27th August 2014
If you have more than one cat, you can take them both to the vet at the same time for their regular checks and vaccinations. But when cats are separated for individual vet visits, tension can arise when they are reunited. So what should you do to ensure individual vet visits run smoothly?
When you bring your cat home from the vet, reintroduce them to the other cat gradually. The cat that stayed at home might be wary of any unusual smells your other cat has brought home with them. To speed up the acceptance process, wipe a cloth over both your cats’ faces to distribute any new smells between them.
Allow your cats to inspect one another in their own time and do not force them to spend time together. Give them access to hiding places that they can retreat to if things get too heated.
If you are worried about how your stay at home cat might react to your other cat coming home, you could consider taking them both to the vet, even if one of them doesn’t need to be seen by the vet.
Managing outdoor access

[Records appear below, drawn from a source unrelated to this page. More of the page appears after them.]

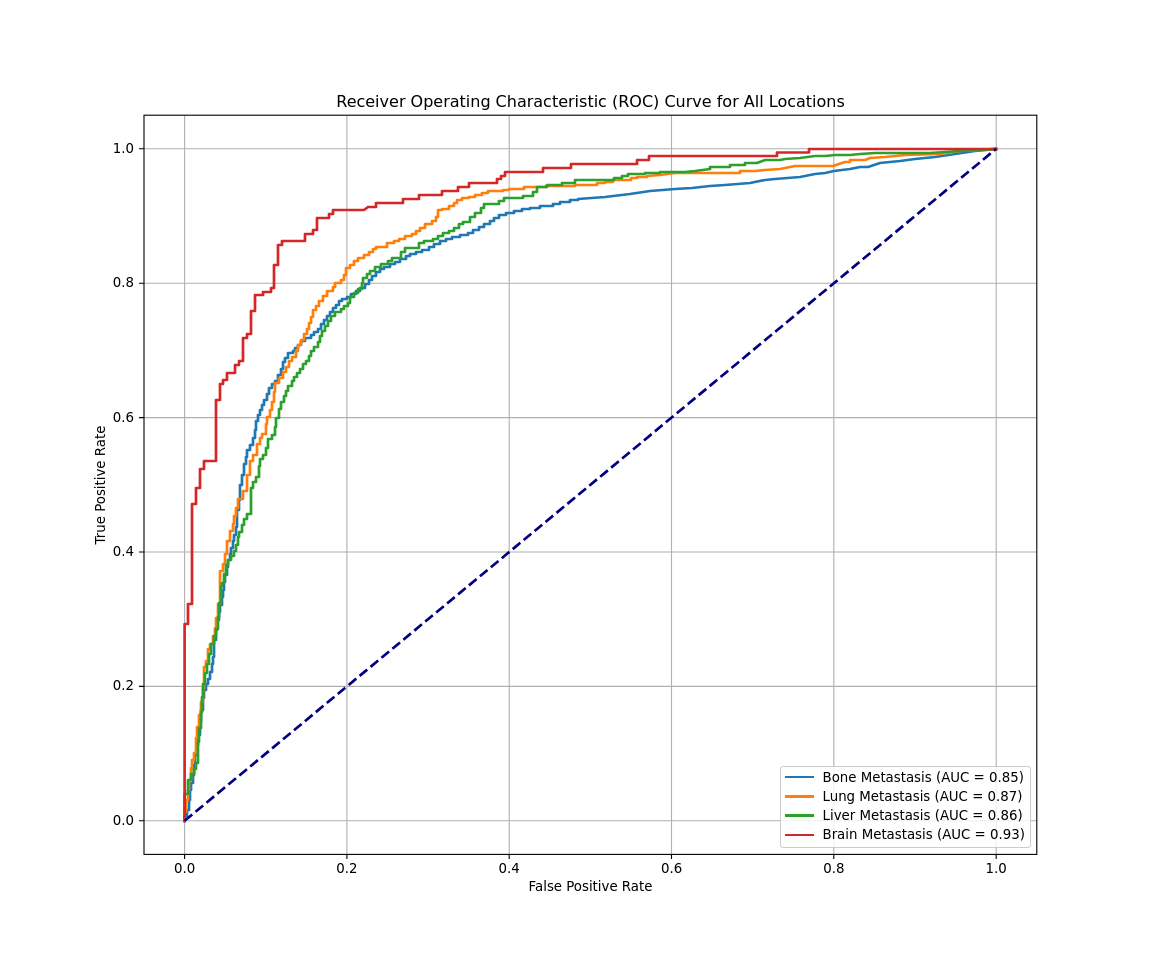
<!DOCTYPE html>
<html lang="en">
<head>
<meta charset="utf-8">
<title>ROC Curve for All Locations</title>
<style>
:root {
  --paper: #ffffff;
  --ink: #000000;
  --grid: #b0b0b0;
  --bone: #1f77b4;
  --lung: #ff7f0e;
  --liver: #2ca02c;
  --brain: #d62728;
  --chance: #000080;
  --legend-border: #cccccc;
}
* { box-sizing: border-box; margin: 0; padding: 0; }
html, body { width: 1152px; height: 960px; overflow: hidden; background: var(--paper); }
.chart {
  position: relative; width: 1152px; height: 960px;
  color: var(--ink);
  font: 13.33px/20px "DejaVu Sans", sans-serif;
  white-space: nowrap;
}
.plot { position: absolute; left: 0; top: 0; display: block; }
.title {
  position: absolute; left: 144px; top: 91px; width: 893px;
  font-size: 16px; line-height: 21px; font-weight: 400; text-align: center;
}
.x-ticks, .y-ticks { position: absolute; display: flex; list-style: none; }
.x-ticks { left: 103.4px; top: 859px; width: 974px; }
.x-ticks li { flex: 1; text-align: center; }
.y-ticks { left: 84px; top: 81.6px; width: 50px; height: 806.4px; flex-direction: column; }
.y-ticks li { flex: 1; display: flex; align-items: center; justify-content: flex-end; }
.x-label { position: absolute; left: 144px; top: 877px; width: 893px; text-align: center; }
.y-label {
  position: absolute; left: 1px; top: 475px; width: 200px;
  text-align: center; transform: rotate(-90deg);
}
.legend {
  position: absolute; left: 779.5px; top: 765.5px; width: 251px; height: 82px;
  padding: 1px 0 2px 4px;
  display: flex; flex-direction: column; justify-content: space-around;
  list-style: none;
  background: rgba(255, 255, 255, .8);
  border: 1.3px solid var(--legend-border); border-radius: 3px;
}
.legend li { display: flex; align-items: center; gap: 9px; line-height: 19px; }
.swatch { width: 29px; height: 2.7px; }
.swatch.bone { background: var(--bone); }
.swatch.lung { background: var(--lung); }
.swatch.liver { background: var(--liver); }
.swatch.brain { background: var(--brain); }
.grid { stroke: var(--grid); stroke-width: 1.1; }
.tick-marks { stroke: var(--ink); stroke-width: 1.1; }
.frame { fill: none; stroke: var(--ink); stroke-width: 1.1; }
.curves { fill: none; stroke-width: 2.7; stroke-linejoin: round; stroke-linecap: square; }
.curve-bone { stroke: var(--bone); }
.curve-lung { stroke: var(--lung); }
.curve-liver { stroke: var(--liver); }
.curve-brain { stroke: var(--brain); }
.chance { stroke: var(--chance); stroke-width: 2.7; stroke-dasharray: 9.9 4.3; }
</style>
</head>
<body>
<main class="chart">
  <svg class="plot" width="1152" height="960" viewBox="0 0 1152 960" role="img" aria-label="ROC curves for bone, lung, liver and brain metastasis with a chance diagonal">
    <path class="grid" d="M184.6 115V854M346.9 115V854M509.2 115V854M671.5 115V854M833.8 115V854M996.2 115V854M144 820.8H1037M144 686.4H1037M144 552H1037M144 417.6H1037M144 283.2H1037M144 148.8H1037"/>
    <path class="tick-marks" d="M184.6 854v5M346.9 854v5M509.2 854v5M671.5 854v5M833.8 854v5M996.2 854v5M144 820.8h-5M144 686.4h-5M144 552h-5M144 417.6h-5M144 283.2h-5M144 148.8h-5"/>
    <g class="curves">
      <path class="curve-bone" d="M184.6 821V816H187V810H189V800H190V790H191V783H193V775H194V765H195V755H197V745H198V735H200V722H201V710H203V698H204V690H206V684H208V679H210V672H212V664H213V657H214V640H216V630H217V620H219V612H220V605H222V597H223V590H224V582H225V575H227V567H228V560H230V554H231V548H233V541H234V535H236V527H237V510H239V500H240V485H242V475H244V464H246V457H247V450H250V445H253V438H255V430H256V421H258V415H260V410H262V405H264V400H267V394H269V388H272V384H275V381H278V375H281V369H283V362H285V358H288V353H293V351H295V348H298V345H301V341H305V338H311V335H314V332H318V329H321V324H324V320H327V316H330V312H333V308H336V305H339V301H342V299H347V297H351V294H356V291H360V288H365V284H369V280H372V276H376V272H380V269H384V267H390V264H395V262H400V259H406V256H410V254H416V252H422V250H429V247H434V244H440V241H446V239H452V237H460V235H468V233H473V230H479V227H484V224H490V221H494V218H499V215H506V213H514V211H522V209H530V208H540V206H553V204H560V202H570V200H578V199L605 197 630 194 650 191 675 189 692 188 710 186 725 185 750 183 765 180 775 179 800 177 815 174 825 173 834 171 850 169 860 167 868 167 880 163 900 161 915 159 935 157 955 154 975 151 996 149"/>
      <path class="curve-lung" d="M184.6 821V812H186V800H188V790H189V780H191V768H192V760H194V753H196V738H197V727H199V715H201V702H203V688H204V667H206V661H208V649H210V644H213V636H215V628H216V618H218V604H220V571H223V564H225V554H227V541H230V531H233V524H234V516H236V508H238V499H243V491H247V475H250V461H253V455H257V444H260V438H262V434H266V424H267V417H270V410H272V402H274V392H275V383H279V378H283V372H286V367H289V361H292V357H296V351H298V345H301V340H304V334H307V329H309V323H311V317H313V310H316V306H319V301H323V296H327V291H333V287H335V283H341V280H344V275H346V268H350V265H354V261H358V258H364V255H369V252H373V249H376V247H387V243H394V241H399V239H405V236H412V234H416V231H420V228H425V224H432V221H436V217H438V210H442V209H449V206H454V203H457V200H462V198H469V197H475V195H482V193H488V191H503V190H509V189H524V187H546V186H575V185H597V183H605V182H613V180H631V178H637V177H647V176L660 175 675 173 690 173H740V171H755L765 170 780 169 795 166H833L845 162H850V160H865L870 158 885 157 905 155 940 154 960 151 996 149"/>
      <path class="curve-liver" d="M184.6 821V794H188V780H191V774H194V769H196V763H198V742H199V728H201V712H202V697H203V684H205V673H207V664H209V654H211V644H214V636H216V629H218V617H219V603H221V586H222V583H224V574H226V565H228V560H231V556H234V551H236V545H238V537H239V532H242V525H244V519H247V514H251V488H253V482H256V477H259V466H260V459H263V455H266V448H268V439H272V435H275V427H276V418H279V409H281V402H284V396H286V391H288V386H292V381H294V377H297V373H300V369H303V364H306V361H309V356H311V351H314V347H318V342H320V336H322V331H325V326H328V321H331V316H335V312H341V309H344V306H348V303H350V297H354V293H358V289H362V283H363V278H367V274H370V271H375V267H381V264H388V261H392V258H401V252H405V248H419V243H424V241H433V239H438V236H443V233H449V231H454V228H459V224H463V222H470V217H475V213H481V208H484V204H499V201H504V198H523V196H533V192H537V187H547V185H562V183H575V180H614V178H622V176H628V174H645V173H660V172H685L695 171 710 169V167H730V165H745V163H757L765 160H780L785 159 800 158 815 156 825 156 835 155H850L860 154 875 153H930L960 151 996 149"/>
      <path class="curve-brain" d="M184.6 821V624H188V604H192V504H196V488H200V469H204V461H216V400H220V384H223V380H227V373H235V365H239V361H243V338H247V334H251V311H255V295H263V292H271V288H274V265H278V245H282V241H305V234H313V230H317V218H329V214H333V210H364L368 207H376V203H403V199H419V195H442V191H458V187H469V183H497V179H501V176H505V172H543V168H571V164H637V160H649V156H777V152.5H809V149H996"/>
    </g>
    <line class="chance" x1="184.6" y1="820.8" x2="996.2" y2="148.8"/>
    <rect class="frame" x="144" y="115.2" width="892.8" height="739.2"/>
  </svg>

  <h1 class="title">Receiver Operating Characteristic (ROC) Curve for All Locations</h1>
  <ol class="y-ticks"><li>1.0</li><li>0.8</li><li>0.6</li><li>0.4</li><li>0.2</li><li>0.0</li></ol>
  <p class="y-label">True Positive Rate</p>
  <ol class="x-ticks"><li>0.0</li><li>0.2</li><li>0.4</li><li>0.6</li><li>0.8</li><li>1.0</li></ol>
  <p class="x-label">False Positive Rate</p>

  <ul class="legend">
    <li><span class="swatch bone"></span>Bone Metastasis (AUC = 0.85)</li>
    <li><span class="swatch lung"></span>Lung Metastasis (AUC = 0.87)</li>
    <li><span class="swatch liver"></span>Liver Metastasis (AUC = 0.86)</li>
    <li><span class="swatch brain"></span>Brain Metastasis (AUC = 0.93)</li>
  </ul>
</main>
</body>
</html>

Your cat might need to be confined to the indoors after a vet visit, depending on the treatment they have just received. You will probably want to continue to give your other cat access to the outdoors during this period. A SureFlap DualScan Microchip Cat Flap or a SureFlap Microchip Cat Flap Connect will enable you to keep your recovering cat indoors, whilst giving your other cat free outdoor access.

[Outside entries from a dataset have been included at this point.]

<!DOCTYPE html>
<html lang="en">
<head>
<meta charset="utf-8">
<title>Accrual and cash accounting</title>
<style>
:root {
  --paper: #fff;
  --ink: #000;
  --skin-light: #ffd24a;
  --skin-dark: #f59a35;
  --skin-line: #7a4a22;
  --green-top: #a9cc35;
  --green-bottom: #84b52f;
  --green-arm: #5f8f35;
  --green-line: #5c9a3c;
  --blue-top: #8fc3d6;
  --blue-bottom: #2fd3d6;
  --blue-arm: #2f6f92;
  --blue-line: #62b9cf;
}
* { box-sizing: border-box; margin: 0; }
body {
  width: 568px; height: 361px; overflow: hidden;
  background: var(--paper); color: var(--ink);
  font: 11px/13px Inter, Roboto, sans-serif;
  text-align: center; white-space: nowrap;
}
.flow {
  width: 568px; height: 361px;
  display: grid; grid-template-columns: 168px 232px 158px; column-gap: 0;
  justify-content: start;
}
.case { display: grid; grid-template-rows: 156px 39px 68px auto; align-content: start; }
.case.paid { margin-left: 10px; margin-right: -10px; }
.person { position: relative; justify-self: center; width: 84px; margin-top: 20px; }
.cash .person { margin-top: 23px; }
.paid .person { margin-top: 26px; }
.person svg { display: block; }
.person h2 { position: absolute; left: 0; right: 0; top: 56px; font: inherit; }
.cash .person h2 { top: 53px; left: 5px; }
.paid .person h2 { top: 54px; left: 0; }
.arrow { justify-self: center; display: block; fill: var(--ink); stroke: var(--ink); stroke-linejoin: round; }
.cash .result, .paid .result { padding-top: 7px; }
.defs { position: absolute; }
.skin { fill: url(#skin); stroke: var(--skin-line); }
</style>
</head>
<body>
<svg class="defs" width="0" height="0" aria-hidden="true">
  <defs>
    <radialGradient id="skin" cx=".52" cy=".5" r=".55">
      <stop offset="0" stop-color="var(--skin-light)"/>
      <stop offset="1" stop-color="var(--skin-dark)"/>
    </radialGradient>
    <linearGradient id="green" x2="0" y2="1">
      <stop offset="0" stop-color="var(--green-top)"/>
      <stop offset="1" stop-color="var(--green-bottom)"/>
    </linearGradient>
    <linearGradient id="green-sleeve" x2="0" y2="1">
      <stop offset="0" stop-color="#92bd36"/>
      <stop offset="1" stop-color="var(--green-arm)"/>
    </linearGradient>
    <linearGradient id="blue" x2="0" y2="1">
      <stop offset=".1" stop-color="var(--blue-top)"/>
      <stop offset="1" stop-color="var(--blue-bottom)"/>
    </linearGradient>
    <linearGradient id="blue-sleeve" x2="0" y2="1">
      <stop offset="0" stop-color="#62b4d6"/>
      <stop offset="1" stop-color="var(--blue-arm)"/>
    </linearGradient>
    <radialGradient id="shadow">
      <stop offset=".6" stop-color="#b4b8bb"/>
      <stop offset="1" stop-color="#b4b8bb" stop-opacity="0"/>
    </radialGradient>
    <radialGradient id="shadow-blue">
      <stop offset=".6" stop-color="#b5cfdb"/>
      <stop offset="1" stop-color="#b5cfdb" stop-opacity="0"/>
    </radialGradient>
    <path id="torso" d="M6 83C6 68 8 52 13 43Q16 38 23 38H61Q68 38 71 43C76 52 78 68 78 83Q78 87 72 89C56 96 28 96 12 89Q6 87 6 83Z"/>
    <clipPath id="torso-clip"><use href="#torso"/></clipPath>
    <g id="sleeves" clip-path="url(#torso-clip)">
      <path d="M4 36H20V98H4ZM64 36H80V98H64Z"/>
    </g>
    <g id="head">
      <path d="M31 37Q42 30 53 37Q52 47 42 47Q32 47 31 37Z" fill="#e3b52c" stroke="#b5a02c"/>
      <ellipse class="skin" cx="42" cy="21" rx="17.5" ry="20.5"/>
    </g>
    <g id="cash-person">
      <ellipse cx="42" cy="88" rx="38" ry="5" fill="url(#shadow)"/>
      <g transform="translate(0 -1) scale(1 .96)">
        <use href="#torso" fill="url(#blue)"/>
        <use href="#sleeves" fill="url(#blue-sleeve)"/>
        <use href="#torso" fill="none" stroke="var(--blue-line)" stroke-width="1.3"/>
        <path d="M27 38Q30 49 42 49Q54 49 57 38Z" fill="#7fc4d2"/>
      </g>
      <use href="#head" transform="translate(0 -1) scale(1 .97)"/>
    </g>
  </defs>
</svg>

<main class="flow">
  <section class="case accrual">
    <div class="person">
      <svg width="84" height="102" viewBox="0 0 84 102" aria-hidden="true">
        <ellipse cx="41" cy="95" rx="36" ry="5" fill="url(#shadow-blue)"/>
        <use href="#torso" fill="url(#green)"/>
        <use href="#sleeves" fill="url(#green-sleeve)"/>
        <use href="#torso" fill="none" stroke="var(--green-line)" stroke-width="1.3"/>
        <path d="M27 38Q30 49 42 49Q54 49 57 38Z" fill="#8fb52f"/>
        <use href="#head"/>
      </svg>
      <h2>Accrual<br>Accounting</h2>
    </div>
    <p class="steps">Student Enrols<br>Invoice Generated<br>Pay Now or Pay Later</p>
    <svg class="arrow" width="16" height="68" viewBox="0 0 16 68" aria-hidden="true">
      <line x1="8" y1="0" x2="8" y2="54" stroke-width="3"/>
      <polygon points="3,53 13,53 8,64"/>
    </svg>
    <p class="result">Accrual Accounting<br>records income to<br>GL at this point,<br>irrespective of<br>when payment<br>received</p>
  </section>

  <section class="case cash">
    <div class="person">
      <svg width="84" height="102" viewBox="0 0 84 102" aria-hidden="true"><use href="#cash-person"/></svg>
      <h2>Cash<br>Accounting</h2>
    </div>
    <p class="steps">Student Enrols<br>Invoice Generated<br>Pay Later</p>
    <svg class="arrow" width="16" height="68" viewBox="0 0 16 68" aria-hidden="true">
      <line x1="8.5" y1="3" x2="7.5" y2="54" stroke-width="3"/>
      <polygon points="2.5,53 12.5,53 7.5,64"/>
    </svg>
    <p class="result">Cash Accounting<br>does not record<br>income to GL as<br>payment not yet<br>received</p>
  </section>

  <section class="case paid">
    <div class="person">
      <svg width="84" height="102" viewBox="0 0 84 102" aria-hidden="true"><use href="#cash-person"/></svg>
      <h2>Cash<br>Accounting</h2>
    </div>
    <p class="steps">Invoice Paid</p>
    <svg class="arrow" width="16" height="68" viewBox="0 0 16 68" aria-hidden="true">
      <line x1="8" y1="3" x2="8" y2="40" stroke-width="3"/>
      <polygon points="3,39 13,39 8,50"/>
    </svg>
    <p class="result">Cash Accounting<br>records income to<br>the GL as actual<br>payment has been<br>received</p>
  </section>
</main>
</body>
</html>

The DualScan cat flap has a double antenna that reads a cat’s microchip as they come into and go out of the house, allowing you to restrict some cats to indoors-only. Once the poorly cat is better, it’s easy to change the permissions on the DualScan cat flap so that they can have free outdoor access once more.

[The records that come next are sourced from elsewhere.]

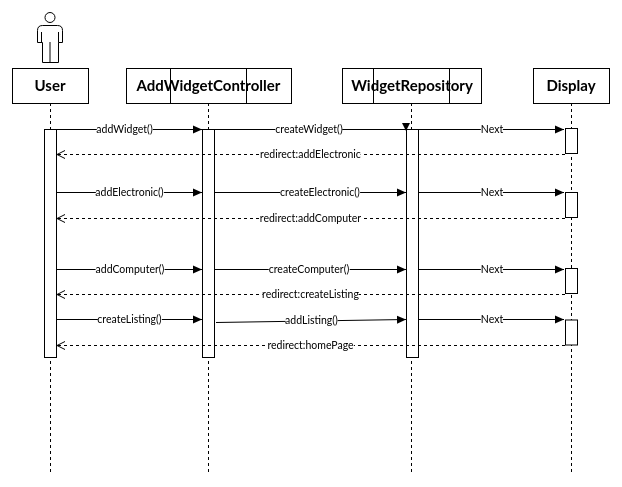
<!DOCTYPE html>
<html lang="en">
<head>
<meta charset="utf-8">
<title>Add widget sequence diagram</title>
<style>
:root { --ink: #000; --paper: #fff; }
* { box-sizing: border-box; }
body { margin: 0; background: var(--paper); }
.diagram {
  position: relative; width: 622px; height: 487px; overflow: hidden;
  background: var(--paper); color: var(--ink);
  font-family: Lato, "Open Sans", sans-serif;
}
.connections { position: absolute; inset: 0; display: block; fill: none; stroke: var(--ink); }
.box { fill: var(--paper); }
.dashed { stroke-dasharray: 3 3; }
.solid-head { fill: var(--ink); stroke: none; }
.participant {
  position: absolute; top: 68px; height: 35px; margin: 0;
  display: flex; align-items: center; justify-content: center;
  font-size: 15px; font-weight: 700; line-height: 1; white-space: nowrap;
}
.user { left: 12px; width: 76px; }
.controller { left: 126px; width: 165px; }
.repository { left: 342px; width: 140px; }
.display { left: 533px; width: 76px; }
.message {
  position: absolute; left: var(--x); top: var(--y); transform: translate(-50%, -50%);
  margin: 0; background: var(--paper); font-size: 10.5px; line-height: 13px; white-space: nowrap;
}
.to-controller { --x: 124.5px; }
.to-repository { --x: 309px; }
.to-display { --x: 492px; }
.reply { --x: 310.5px; }
</style>
</head>
<body>
<main class="diagram">
  <svg class="connections" width="622" height="487" viewBox="0 0 622 487" aria-hidden="true">
    <defs>
      <marker id="call-head" markerUnits="userSpaceOnUse" markerWidth="10" markerHeight="10" refX="9" refY="5" orient="auto">
        <path class="solid-head" d="M0 1 9 5 0 9Z"/>
      </marker>
      <marker id="reply-head" markerUnits="userSpaceOnUse" markerWidth="11" markerHeight="10" refX="9" refY="5" orient="auto">
        <path d="M1 1 9 5 1 9" fill="none" stroke="#000"/>
      </marker>
      <rect id="display-activation" class="box" x="565.5" width="12" height="25"/>
    </defs>

    <g id="actor">
      <circle class="box" cx="50" cy="17.5" r="5"/>
      <path class="box" d="M42.500 25.500H57.500Q62.500 25.500 62.500 30.500V42.500H58.500V62.500H42.500V42.500H37.500V30.500Q37.500 25.500 42.500 25.500Z"/>
      <path d="M41.500 32V42.500M58.500 32V42.500M50 42V62" />
    </g>

    <g id="lifelines" class="dashed">
      <line x1="50.500" y1="103" x2="50.500" y2="474"/>
      <line x1="208.500" y1="103" x2="208.500" y2="474"/>
      <line x1="411.500" y1="103" x2="411.500" y2="474"/>
      <line x1="571.500" y1="103" x2="571.500" y2="474"/>
    </g>

    <g id="participant-boxes" class="box">
      <rect x="12.500" y="68.500" width="76" height="35"/>
      <rect x="126.500" y="68.500" width="165" height="35"/>
      <rect x="170.500" y="68.500" width="76" height="35"/>
      <rect x="342.500" y="68.500" width="139" height="35"/>
      <rect x="373.500" y="68.500" width="76" height="35"/>
      <rect x="533.500" y="68.500" width="76" height="35"/>
    </g>

    <g id="activations">
      <rect class="box" x="44.500" y="129.500" width="12" height="228"/>
      <rect class="box" x="202.500" y="129.500" width="12" height="228"/>
      <rect class="box" x="406.500" y="129.500" width="12" height="228"/>
      <use href="#display-activation" y="128.500"/>
      <use href="#display-activation" y="192.500"/>
      <use href="#display-activation" y="268.500"/>
      <use href="#display-activation" y="320"/>
    </g>

    <g id="calls" marker-end="none">
      <g style="marker-end:url(#call-head)">
        <path d="M57 129.500H202"/>
        <path d="M419 129.500H564"/>
        <path d="M57 192.500H202"/>
        <path d="M215 192.500H406"/>
        <path d="M419 192.500H564"/>
        <path d="M57 269.500H202"/>
        <path d="M215 269.500H406"/>
        <path d="M419 269.500H564"/>
        <path d="M57 319.500H202"/>
        <path d="M216 322.500 406 319.500"/>
        <path d="M419 319.500H564"/>
      </g>
      <path d="M215 129.500H406"/>
      <path class="solid-head" d="M402 123H410L406 131Z"/>
    </g>

    <g id="replies" class="dashed" style="marker-end:url(#reply-head)">
      <path d="M565 154.500H57"/>
      <path d="M565 218.500H57"/>
      <path d="M565 294.500H57"/>
      <path d="M565 345.500H57"/>
    </g>
  </svg>

  <h2 class="participant user">User</h2>
  <h2 class="participant controller">AddWidgetController</h2>
  <h2 class="participant repository">WidgetRepository</h2>
  <h2 class="participant display">Display</h2>

  <p class="message to-controller" style="--y:129px">addWidget()</p>
  <p class="message to-repository" style="--y:129px">createWidget()</p>
  <p class="message to-display" style="--y:129px">Next</p>
  <p class="message reply" style="--y:154px">redirect:addElectronic</p>

  <p class="message to-controller" style="--y:192px;--x:129.500px">addElectronic()</p>
  <p class="message to-repository" style="--y:192px;--x:320px">createElectronic()</p>
  <p class="message to-display" style="--y:192px">Next</p>
  <p class="message reply" style="--y:218px">redirect:addComputer</p>

  <p class="message to-controller" style="--y:269px;--x:130px">addComputer()</p>
  <p class="message to-repository" style="--y:269px">createComputer()</p>
  <p class="message to-display" style="--y:269px">Next</p>
  <p class="message reply" style="--y:294px">redirect:createListing</p>

  <p class="message to-controller" style="--y:319px;--x:129.500px">createListing()</p>
  <p class="message to-repository" style="--y:320px;--x:311.500px">addListing()</p>
  <p class="message to-display" style="--y:319px">Next</p>
  <p class="message reply" style="--y:345px">redirect:homePage</p>
</main>
</body>
</html>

A trip to the vets can be stressful for any cat. To make them feel more relaxed when they return home, use a Feliway pheromone diffuser. This can also help to relax the cat that has stayed at home and reduce tension when your cats are reunited.